As people age, life grows harder to manage. After a lifetime of independence, it can be tough for parents and other older relatives to admit they need extra help. Several signs they’re ready for hospice care may have arisen, but you might not be sure about the right way to approach that difficult conversation. Here’s how to handle the tough task of talking with your elderly relatives about hospice care.
Do Your Research and Be Prepared
Read up on hospice care. Find out your options with Medicare and Medicaid and other healthcare options. Look into local services and ask your spiritual advisor or human resources department for suggestions on reputable providers of hospice care. Collect the information into a three-ring binder and provide space for notes you can refer to during the talk.
Have the Conversation Sooner, Not Later
Certainly, major events like a terminal illness diagnosis, several ER visits, or, obviously, a doctor’s recommendation that you investigate hospice care can spark that important conversation, but why not have it sooner? Discussing hospice care and other end-of-life decisions is awkward and potentially fraught with emotion, but it’s easier to have this talk long before hospice care is needed.

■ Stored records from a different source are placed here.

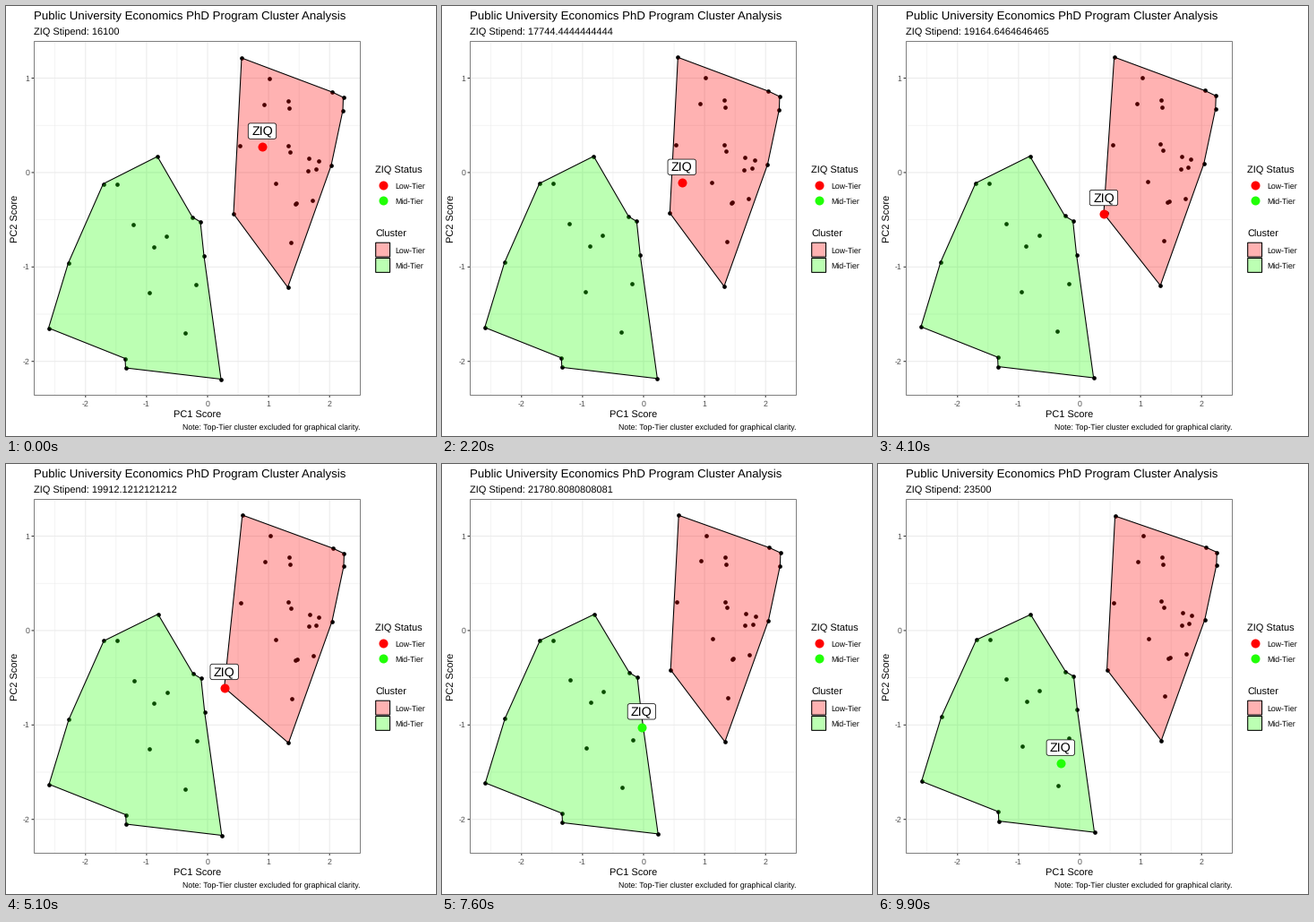
A matplotlib script that plays this animation: 480x480 px, repeating every 10000 ms.

```python
import matplotlib.pyplot as plt
import numpy as np
from matplotlib.animation import FuncAnimation
from matplotlib.patches import FancyBboxPatch, Polygon, Rectangle

SIZE, DPI, FRAMES = 480, 72, 100
NAME = "ZIQ"
RED, GREEN = (1, 0, 0), (33 / 255, 1, 6 / 255)
LEFT, RIGHT, TOP, BOTTOM = 31.3, 395.3, 39.3, 434.2
SWITCH = 52  # step at which the school joins the other cluster

plt.rcParams["font.family"] = "Liberation Sans"
plt.rcParams["text.hinting"] = "none"

# corners of each cluster, clockwise, and the points within
LOW_EDGE = [(263, 58), (364, 96), (376.5, 102), (376, 116.5), (363, 178),
            (314.5, 314), (254, 232)]
LOW_IN = [(294, 81), (288, 110), (315, 106), (316, 114), (261, 156),
          (314.5, 156), (317, 163), (338, 170), (348.5, 173), (345.5, 182),
          (337, 183.5), (300.5, 198), (322.5, 221), (324, 220), (342, 216.5),
          (318, 264)]
MID_EDGE = [(169, 168), (208, 235.5), (217, 241), (221, 279), (240, 416.5),
            (133.5, 404), (133, 393.5), (47.5, 359.5), (69.5, 287),
            (108.5, 198.5)]
MID_IN = [(123.5, 198.5), (142, 244), (164.5, 269), (179, 257), (212, 311),
          (159.5, 320), (199.5, 364.5)]


def drift(pts, t, rise, arch):
    """Slide right and up by `rise` over the loop, on a shallow arc."""
    x, y = np.transpose(pts)
    bow = 4 * (arch + .22 * rise) * t * (1 - t)
    return np.column_stack([x + (1 + x / 450) * t, y - rise * t + bow])


def low_at(t):
    x, y = np.transpose(LOW_EDGE + LOW_IN)
    return drift(LOW_EDGE + LOW_IN, t,
                 .0155 * (y - 58) + .025 * (x - 264), -1)


def mid_at(t):
    y = np.transpose(MID_EDGE + MID_IN)[1]
    return drift(MID_EDGE + MID_IN, t,
                 5.5 * (1 - np.exp((168 - y) / 60)), -.4)


def school_at(t):
    return np.array([286 - 82.2 * t, 157.2 + 177 * t + 4.8 * t * (1 - t)])


def edge_x(corners, y):
    """Where a cluster's side, listed downwards, crosses height y."""
    x, ys = np.transpose(corners)
    return np.interp(y, ys, x)


def low_outline(p, school):
    if school[0] < edge_x([p[0], p[6], p[5]], school[1]):
        return [*p[:6], school]
    return p[:7]


def mid_outline(p, school):
    if school[0] > edge_x(p[2:5], school[1]):
        side = sorted([p[2], p[3], school], key=lambda q: q[1])
        return [p[0], *side, *p[4:10]]
    return p[:10]


fig = plt.figure(figsize=(SIZE / DPI, SIZE / DPI), dpi=DPI, facecolor="white")
ax = fig.add_axes([0, 0, 1, 1])
ax.set_xlim(0, SIZE)
ax.set_ylim(SIZE, 0)
ax.axis("off")


def write(x, y, s, size, color="black", ha="left", **kw):
    return ax.text(x, y, s, fontsize=size, color=color, ha=ha,
                   va="baseline", **kw)


def dots(xy, r, color, z):
    return ax.scatter(*np.transpose(xy), s=(2 * r) ** 2, color=color,
                      linewidths=0, zorder=z)


def line(xs, ys, color, lw, z):
    ax.plot(xs, ys, color=color, lw=lw, zorder=z, solid_capstyle="butt",
            snap=False)


def px(v):
    return 225 + 68.1 * v


def py(v):
    return 185.9 - 105.4 * v


# panel
for v in np.arange(-2.5, 2.1, .5):
    major = v == int(v)
    lw, z = (1.07, 1) if major else (.53, .5)
    line([px(v)] * 2, [TOP, BOTTOM], "#ebebeb", lw, z)
    if -2 <= v <= 1:
        line([LEFT, RIGHT], [py(v)] * 2, "#ebebeb", lw, z)
    if major:
        line([px(v)] * 2, [BOTTOM, BOTTOM + 2.75], "#333333", 1.07, 1)
        write(px(v), 446.8, f"{v:.0f}", 8.8, "#4d4d4d", "center")
        if v <= 1:
            line([LEFT - 2.75, LEFT], [py(v)] * 2, "#333333", 1.07, 1)
            write(26.4, py(v) + 3.1, f"{v:.0f}", 8.8, "#4d4d4d", "right")
ax.add_patch(Rectangle((LEFT, TOP), RIGHT - LEFT, BOTTOM - TOP, fill=False,
                       ec="#7f7f7f", lw=1, zorder=6))

# titles
write(31, 15, "Public University Economics PhD Program Cluster Analysis", 13.2)
subtitle = write(31, 32.3, "", 11)
write(213.2, 459, "PC1 Score", 11, ha="center")
write(13.3, 237, "PC2 Score", 11, ha="center", rotation=90,
      rotation_mode="anchor")
write(395.6, 473, "Note: Top-Tier cluster excluded for graphical clarity.",
      8.8, ha="right")

# legends
write(412, 185.6, f"{NAME} Status", 11)
write(412, 257.6, "Cluster", 11)
for k, (tier, color) in enumerate([("Low-Tier", RED), ("Mid-Tier", GREEN)]):
    y = 17.28 * k
    dots([(420.6, 200 + y)], 5, color, 3)
    write(434.6, 203.6 + y, tier, 8.8)
    ax.add_patch(Rectangle((412.7, 264.2 + y), 15.86, 15.86, fc=(*color, .3),
                           ec="black", lw=1.07, snap=False))
    write(434.6, 275.8 + y, tier, 8.8)

# moving parts
low_dots = dots(low_at(0), 2.35, "black", 2)
mid_dots = dots(mid_at(0), 2.35, "black", 2)
low_hull, mid_hull = (
    ax.add_patch(Polygon([(0, 0), (1, 1)], closed=True, fc=(*c, .3),
                         ec="black", lw=1.07, joinstyle="round", zorder=3))
    for c in (RED, GREEN))
school_dot = dots([school_at(0)], 5, RED, 4)
box = ax.add_patch(FancyBboxPatch((0, 0), 26.6, 12.6, fc="white", ec="black",
                                  boxstyle="round,pad=2.4,rounding_size=2.4",
                                  lw=.75, zorder=5))
label = write(0, 0, NAME, 14.2, ha="center", zorder=5.5)


def update(i):
    t = i / (FRAMES - 1)
    joined = i >= SWITCH
    low, mid, school = low_at(t), mid_at(t), school_at(t)
    low_dots.set_offsets(low)
    mid_dots.set_offsets(mid)
    low_hull.set_xy(low[:7] if joined else low_outline(low, school))
    mid_hull.set_xy(mid_outline(mid, school) if joined else mid[:10])
    school_dot.set_offsets([school])
    school_dot.set_color(GREEN if joined else RED)
    x, y = school - (0, 17.6)
    box.set_x(x - 13.3)
    box.set_y(y - 6.3)
    label.set_position((x, y + 5))
    subtitle.set_text(f"{NAME} Stipend: {16100 + 7400 * t:.15g}")
    return (low_dots, mid_dots, low_hull, mid_hull, school_dot, box, label,
            subtitle)


anim = FuncAnimation(fig, update, frames=FRAMES, interval=100, repeat=True,
                     repeat_delay=0, blit=False)
plt.show()
```
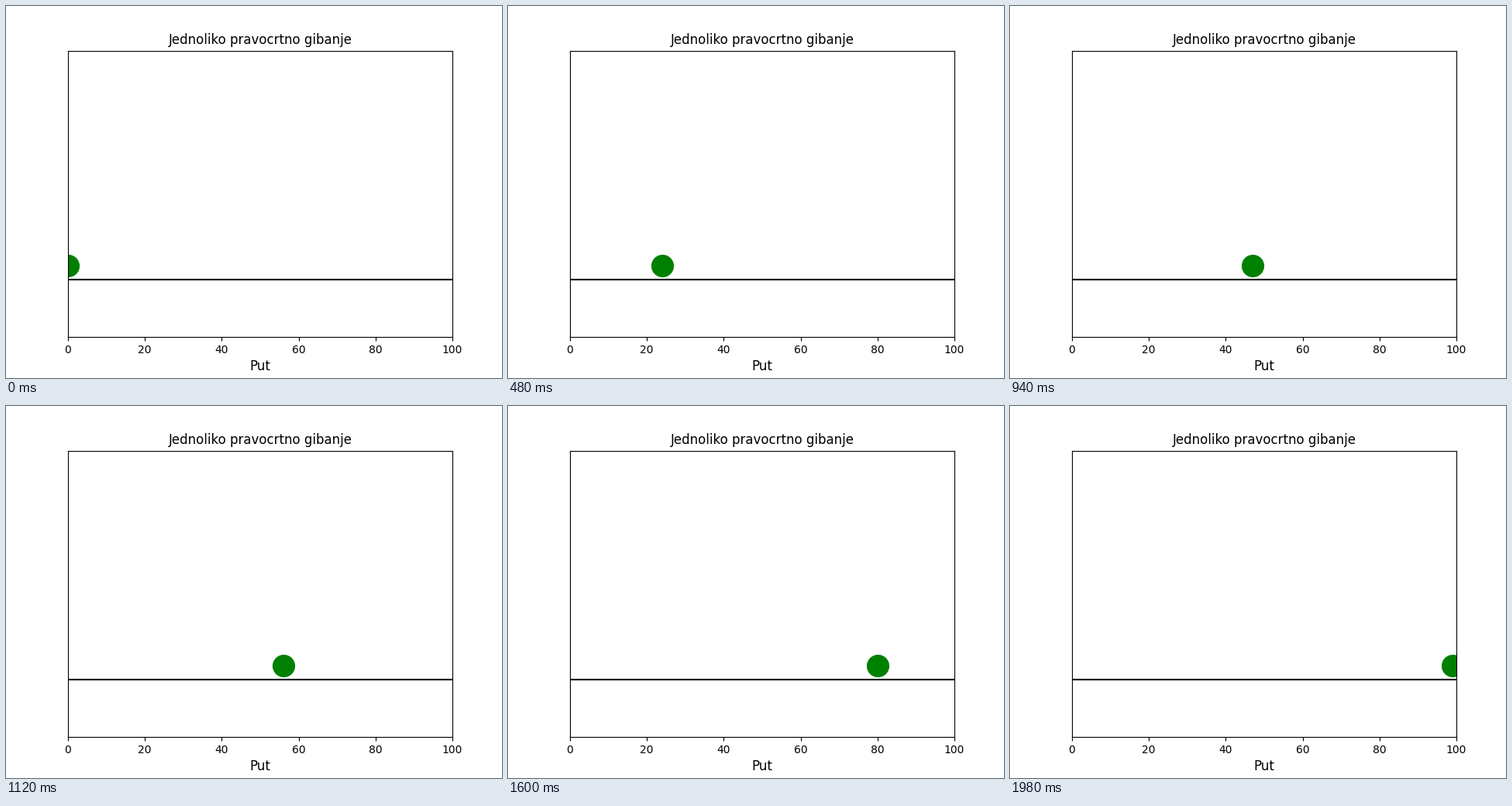
Recreate the animation shown at these times as a matplotlib script. Size 640 px wide and 480 px high, loop 2 s.

```python
import matplotlib.pyplot as plt
from matplotlib.animation import FuncAnimation

FRAMES = 100
INTERVAL = 20  # ms

plt.rcParams["font.family"] = "DejaVu Sans"

fig, ax = plt.subplots(figsize=(6.4, 4.8), dpi=100)
ax.set(xlim=(0, 100), ylim=(-1, 4), yticks=[], xlabel="Put",
       title="Jednoliko pravocrtno gibanje")
ax.xaxis.label.set_size(12)
ax.title.set_size(12)

ax.plot([0, 100], [0, 0], color="black", lw=1.5)
ball, = ax.plot([0], [0.25], "o", color="green", ms=20)


def update(i):
    """Constant speed: one unit of path per step."""
    ball.set_data([i], [0.25])
    return ball,


anim = FuncAnimation(fig, update, frames=FRAMES, interval=INTERVAL,
                     repeat=True, repeat_delay=0)
plt.show()
```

Talk to your relatives about their future choices while they’re still in their prime. It might not feel like an easy conversation, but it’ll be a less heavy one while they still have their health.
Set Up a Low-Pressure Time and Place
Home is always the best place for this kind of talk. Don’t ambush them. Let them know what you want to talk about in advance. Set up a safe space for your relative at the kitchen table, a comfortable chair in a favorite room, or a lovely outdoor area. Family gatherings are a proper time too, since they’ll be surrounded by those who love and care about them. They may not want to have the conversation, but it’s a conversation that must be had. Make it as calm and pleasant as possible.
Remove the Fear
Hospice care can sound scary. Being left to the care of strangers, staying in one place, and, of course, the knowledge that they’re nearing the end. Talk about the difficulties they’ve experienced: frequent hospitalization, ongoing pain, trouble breathing, eating, and getting around, and the like. Stress the fact they’ll be at home, rather than a strange place, and they’ll be looked after not just by you but also trained, caring professionals.
Let Them Know You’re Listening
While it’s good to talk, it’s more important to listen. Let your relative know that you want to hear about their concerns, needs, and fears. Have this conversation before moving on to the next step, discussing options with a representative from a hospice care provider. Going in with shared knowledge and a united front can make that conversation even easier.
Talking with your elderly relatives about hospice care is never a pleasant or unchallenging conversation, but with the right attitude, approach, and preparation, it can be a simpler and more effective one.